| PROBLEM |
Print all entries word for word.
________
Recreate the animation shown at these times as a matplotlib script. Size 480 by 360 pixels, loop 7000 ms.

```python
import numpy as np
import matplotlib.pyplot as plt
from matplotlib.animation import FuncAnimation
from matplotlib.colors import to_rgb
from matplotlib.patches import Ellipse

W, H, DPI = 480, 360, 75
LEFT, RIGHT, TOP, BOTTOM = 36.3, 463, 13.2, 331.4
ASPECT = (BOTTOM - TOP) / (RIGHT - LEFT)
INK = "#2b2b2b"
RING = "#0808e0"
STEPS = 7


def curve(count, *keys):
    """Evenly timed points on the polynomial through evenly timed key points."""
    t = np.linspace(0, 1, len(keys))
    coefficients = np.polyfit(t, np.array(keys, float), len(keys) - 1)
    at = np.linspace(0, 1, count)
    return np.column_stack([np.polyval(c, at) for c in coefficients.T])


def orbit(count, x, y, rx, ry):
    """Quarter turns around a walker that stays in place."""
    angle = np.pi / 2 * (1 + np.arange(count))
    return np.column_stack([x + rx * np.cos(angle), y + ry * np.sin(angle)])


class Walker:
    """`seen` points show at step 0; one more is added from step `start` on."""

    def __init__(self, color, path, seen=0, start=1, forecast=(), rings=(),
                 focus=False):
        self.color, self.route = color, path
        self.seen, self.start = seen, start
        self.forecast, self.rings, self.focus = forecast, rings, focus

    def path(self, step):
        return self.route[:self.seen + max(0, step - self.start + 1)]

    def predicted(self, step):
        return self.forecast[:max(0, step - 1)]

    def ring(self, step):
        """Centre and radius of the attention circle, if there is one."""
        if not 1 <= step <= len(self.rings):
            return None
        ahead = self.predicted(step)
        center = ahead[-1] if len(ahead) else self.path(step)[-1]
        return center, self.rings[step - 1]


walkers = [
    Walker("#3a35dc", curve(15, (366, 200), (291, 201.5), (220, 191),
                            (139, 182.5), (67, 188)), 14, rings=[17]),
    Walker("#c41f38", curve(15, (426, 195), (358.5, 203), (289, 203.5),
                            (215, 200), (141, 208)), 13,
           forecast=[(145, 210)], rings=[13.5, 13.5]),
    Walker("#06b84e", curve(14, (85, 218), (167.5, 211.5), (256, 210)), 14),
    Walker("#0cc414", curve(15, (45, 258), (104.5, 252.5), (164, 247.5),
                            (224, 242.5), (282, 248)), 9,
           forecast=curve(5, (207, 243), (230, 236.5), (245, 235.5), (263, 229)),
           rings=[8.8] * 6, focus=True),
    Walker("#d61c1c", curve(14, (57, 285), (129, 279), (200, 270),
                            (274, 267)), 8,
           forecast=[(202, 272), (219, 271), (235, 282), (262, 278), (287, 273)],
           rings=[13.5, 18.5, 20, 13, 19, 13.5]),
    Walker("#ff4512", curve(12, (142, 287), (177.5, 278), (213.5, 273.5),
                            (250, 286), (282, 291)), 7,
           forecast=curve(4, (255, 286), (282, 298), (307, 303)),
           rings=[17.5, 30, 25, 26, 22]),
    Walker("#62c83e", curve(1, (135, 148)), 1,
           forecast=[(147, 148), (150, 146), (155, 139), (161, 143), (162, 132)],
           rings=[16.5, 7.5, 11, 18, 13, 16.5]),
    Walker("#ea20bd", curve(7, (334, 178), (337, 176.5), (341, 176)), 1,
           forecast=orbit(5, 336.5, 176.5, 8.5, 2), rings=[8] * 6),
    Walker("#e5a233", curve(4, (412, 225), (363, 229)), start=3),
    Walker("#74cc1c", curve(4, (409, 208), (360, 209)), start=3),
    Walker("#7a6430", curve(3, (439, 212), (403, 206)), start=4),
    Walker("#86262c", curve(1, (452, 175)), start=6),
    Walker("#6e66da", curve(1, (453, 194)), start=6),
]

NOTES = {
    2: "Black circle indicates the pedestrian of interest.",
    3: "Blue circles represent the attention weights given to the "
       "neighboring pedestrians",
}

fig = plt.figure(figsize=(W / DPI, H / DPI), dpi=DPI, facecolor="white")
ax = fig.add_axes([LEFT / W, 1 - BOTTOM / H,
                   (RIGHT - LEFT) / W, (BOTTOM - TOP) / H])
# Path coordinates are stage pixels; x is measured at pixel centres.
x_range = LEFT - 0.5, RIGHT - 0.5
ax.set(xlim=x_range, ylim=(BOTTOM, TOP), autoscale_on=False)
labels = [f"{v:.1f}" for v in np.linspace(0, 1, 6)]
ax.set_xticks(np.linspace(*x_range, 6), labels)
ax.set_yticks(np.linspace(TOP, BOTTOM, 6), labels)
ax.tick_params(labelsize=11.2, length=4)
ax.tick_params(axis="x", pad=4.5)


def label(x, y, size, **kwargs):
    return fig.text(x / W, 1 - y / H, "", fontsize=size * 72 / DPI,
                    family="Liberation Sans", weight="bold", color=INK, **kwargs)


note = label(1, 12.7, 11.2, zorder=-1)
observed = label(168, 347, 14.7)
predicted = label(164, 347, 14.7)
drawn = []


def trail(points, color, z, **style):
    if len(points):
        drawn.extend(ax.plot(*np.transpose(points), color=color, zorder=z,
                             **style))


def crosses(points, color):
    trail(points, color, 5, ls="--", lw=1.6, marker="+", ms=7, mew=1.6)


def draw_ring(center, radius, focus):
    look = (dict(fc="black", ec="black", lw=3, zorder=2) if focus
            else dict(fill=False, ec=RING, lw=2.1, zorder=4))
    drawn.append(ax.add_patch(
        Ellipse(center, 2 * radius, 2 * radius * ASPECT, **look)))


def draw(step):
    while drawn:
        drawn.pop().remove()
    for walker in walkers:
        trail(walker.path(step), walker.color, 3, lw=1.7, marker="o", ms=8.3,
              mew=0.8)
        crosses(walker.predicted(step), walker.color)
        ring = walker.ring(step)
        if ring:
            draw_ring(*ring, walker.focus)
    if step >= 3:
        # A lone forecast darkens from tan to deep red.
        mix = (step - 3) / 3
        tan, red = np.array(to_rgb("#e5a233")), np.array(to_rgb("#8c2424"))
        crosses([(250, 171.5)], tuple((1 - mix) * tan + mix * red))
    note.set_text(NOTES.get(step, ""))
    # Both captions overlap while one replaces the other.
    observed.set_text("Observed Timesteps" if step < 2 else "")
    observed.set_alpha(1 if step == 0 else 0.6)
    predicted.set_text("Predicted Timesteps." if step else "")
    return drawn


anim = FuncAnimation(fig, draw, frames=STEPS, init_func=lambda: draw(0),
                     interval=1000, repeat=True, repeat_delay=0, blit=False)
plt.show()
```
________
| WRITTEN SOLUTION |
Recreate the animation shown at these times as a matplotlib script. Size 480 by 360 pixels, loop 7000 ms.

```python
import numpy as np
import matplotlib.pyplot as plt
from matplotlib.animation import FuncAnimation
from matplotlib.colors import to_rgb
from matplotlib.patches import Ellipse

W, H, DPI = 480, 360, 75
LEFT, RIGHT, TOP, BOTTOM = 36.3, 463, 13.2, 331.4
ASPECT = (BOTTOM - TOP) / (RIGHT - LEFT)
INK = "#2b2b2b"
RING = "#0808e0"
STEPS = 7


def curve(count, *keys):
    """Evenly timed points on the polynomial through evenly timed key points."""
    t = np.linspace(0, 1, len(keys))
    coefficients = np.polyfit(t, np.array(keys, float), len(keys) - 1)
    at = np.linspace(0, 1, count)
    return np.column_stack([np.polyval(c, at) for c in coefficients.T])


def orbit(count, x, y, rx, ry):
    """Quarter turns around a walker that stays in place."""
    angle = np.pi / 2 * (1 + np.arange(count))
    return np.column_stack([x + rx * np.cos(angle), y + ry * np.sin(angle)])


class Walker:
    """`seen` points show at step 0; one more is added from step `start` on."""

    def __init__(self, color, path, seen=0, start=1, forecast=(), rings=(),
                 focus=False):
        self.color, self.route = color, path
        self.seen, self.start = seen, start
        self.forecast, self.rings, self.focus = forecast, rings, focus

    def path(self, step):
        return self.route[:self.seen + max(0, step - self.start + 1)]

    def predicted(self, step):
        return self.forecast[:max(0, step - 1)]

    def ring(self, step):
        """Centre and radius of the attention circle, if there is one."""
        if not 1 <= step <= len(self.rings):
            return None
        ahead = self.predicted(step)
        center = ahead[-1] if len(ahead) else self.path(step)[-1]
        return center, self.rings[step - 1]


walkers = [
    Walker("#3a35dc", curve(15, (366, 200), (291, 201.5), (220, 191),
                            (139, 182.5), (67, 188)), 14, rings=[17]),
    Walker("#c41f38", curve(15, (426, 195), (358.5, 203), (289, 203.5),
                            (215, 200), (141, 208)), 13,
           forecast=[(145, 210)], rings=[13.5, 13.5]),
    Walker("#06b84e", curve(14, (85, 218), (167.5, 211.5), (256, 210)), 14),
    Walker("#0cc414", curve(15, (45, 258), (104.5, 252.5), (164, 247.5),
                            (224, 242.5), (282, 248)), 9,
           forecast=curve(5, (207, 243), (230, 236.5), (245, 235.5), (263, 229)),
           rings=[8.8] * 6, focus=True),
    Walker("#d61c1c", curve(14, (57, 285), (129, 279), (200, 270),
                            (274, 267)), 8,
           forecast=[(202, 272), (219, 271), (235, 282), (262, 278), (287, 273)],
           rings=[13.5, 18.5, 20, 13, 19, 13.5]),
    Walker("#ff4512", curve(12, (142, 287), (177.5, 278), (213.5, 273.5),
                            (250, 286), (282, 291)), 7,
           forecast=curve(4, (255, 286), (282, 298), (307, 303)),
           rings=[17.5, 30, 25, 26, 22]),
    Walker("#62c83e", curve(1, (135, 148)), 1,
           forecast=[(147, 148), (150, 146), (155, 139), (161, 143), (162, 132)],
           rings=[16.5, 7.5, 11, 18, 13, 16.5]),
    Walker("#ea20bd", curve(7, (334, 178), (337, 176.5), (341, 176)), 1,
           forecast=orbit(5, 336.5, 176.5, 8.5, 2), rings=[8] * 6),
    Walker("#e5a233", curve(4, (412, 225), (363, 229)), start=3),
    Walker("#74cc1c", curve(4, (409, 208), (360, 209)), start=3),
    Walker("#7a6430", curve(3, (439, 212), (403, 206)), start=4),
    Walker("#86262c", curve(1, (452, 175)), start=6),
    Walker("#6e66da", curve(1, (453, 194)), start=6),
]

NOTES = {
    2: "Black circle indicates the pedestrian of interest.",
    3: "Blue circles represent the attention weights given to the "
       "neighboring pedestrians",
}

fig = plt.figure(figsize=(W / DPI, H / DPI), dpi=DPI, facecolor="white")
ax = fig.add_axes([LEFT / W, 1 - BOTTOM / H,
                   (RIGHT - LEFT) / W, (BOTTOM - TOP) / H])
# Path coordinates are stage pixels; x is measured at pixel centres.
x_range = LEFT - 0.5, RIGHT - 0.5
ax.set(xlim=x_range, ylim=(BOTTOM, TOP), autoscale_on=False)
labels = [f"{v:.1f}" for v in np.linspace(0, 1, 6)]
ax.set_xticks(np.linspace(*x_range, 6), labels)
ax.set_yticks(np.linspace(TOP, BOTTOM, 6), labels)
ax.tick_params(labelsize=11.2, length=4)
ax.tick_params(axis="x", pad=4.5)


def label(x, y, size, **kwargs):
    return fig.text(x / W, 1 - y / H, "", fontsize=size * 72 / DPI,
                    family="Liberation Sans", weight="bold", color=INK, **kwargs)


note = label(1, 12.7, 11.2, zorder=-1)
observed = label(168, 347, 14.7)
predicted = label(164, 347, 14.7)
drawn = []


def trail(points, color, z, **style):
    if len(points):
        drawn.extend(ax.plot(*np.transpose(points), color=color, zorder=z,
                             **style))


def crosses(points, color):
    trail(points, color, 5, ls="--", lw=1.6, marker="+", ms=7, mew=1.6)


def draw_ring(center, radius, focus):
    look = (dict(fc="black", ec="black", lw=3, zorder=2) if focus
            else dict(fill=False, ec=RING, lw=2.1, zorder=4))
    drawn.append(ax.add_patch(
        Ellipse(center, 2 * radius, 2 * radius * ASPECT, **look)))


def draw(step):
    while drawn:
        drawn.pop().remove()
    for walker in walkers:
        trail(walker.path(step), walker.color, 3, lw=1.7, marker="o", ms=8.3,
              mew=0.8)
        crosses(walker.predicted(step), walker.color)
        ring = walker.ring(step)
        if ring:
            draw_ring(*ring, walker.focus)
    if step >= 3:
        # A lone forecast darkens from tan to deep red.
        mix = (step - 3) / 3
        tan, red = np.array(to_rgb("#e5a233")), np.array(to_rgb("#8c2424"))
        crosses([(250, 171.5)], tuple((1 - mix) * tan + mix * red))
    note.set_text(NOTES.get(step, ""))
    # Both captions overlap while one replaces the other.
    observed.set_text("Observed Timesteps" if step < 2 else "")
    observed.set_alpha(1 if step == 0 else 0.6)
    predicted.set_text("Predicted Timesteps." if step else "")
    return drawn


anim = FuncAnimation(fig, draw, frames=STEPS, init_func=lambda: draw(0),
                     interval=1000, repeat=True, repeat_delay=0, blit=False)
plt.show()
```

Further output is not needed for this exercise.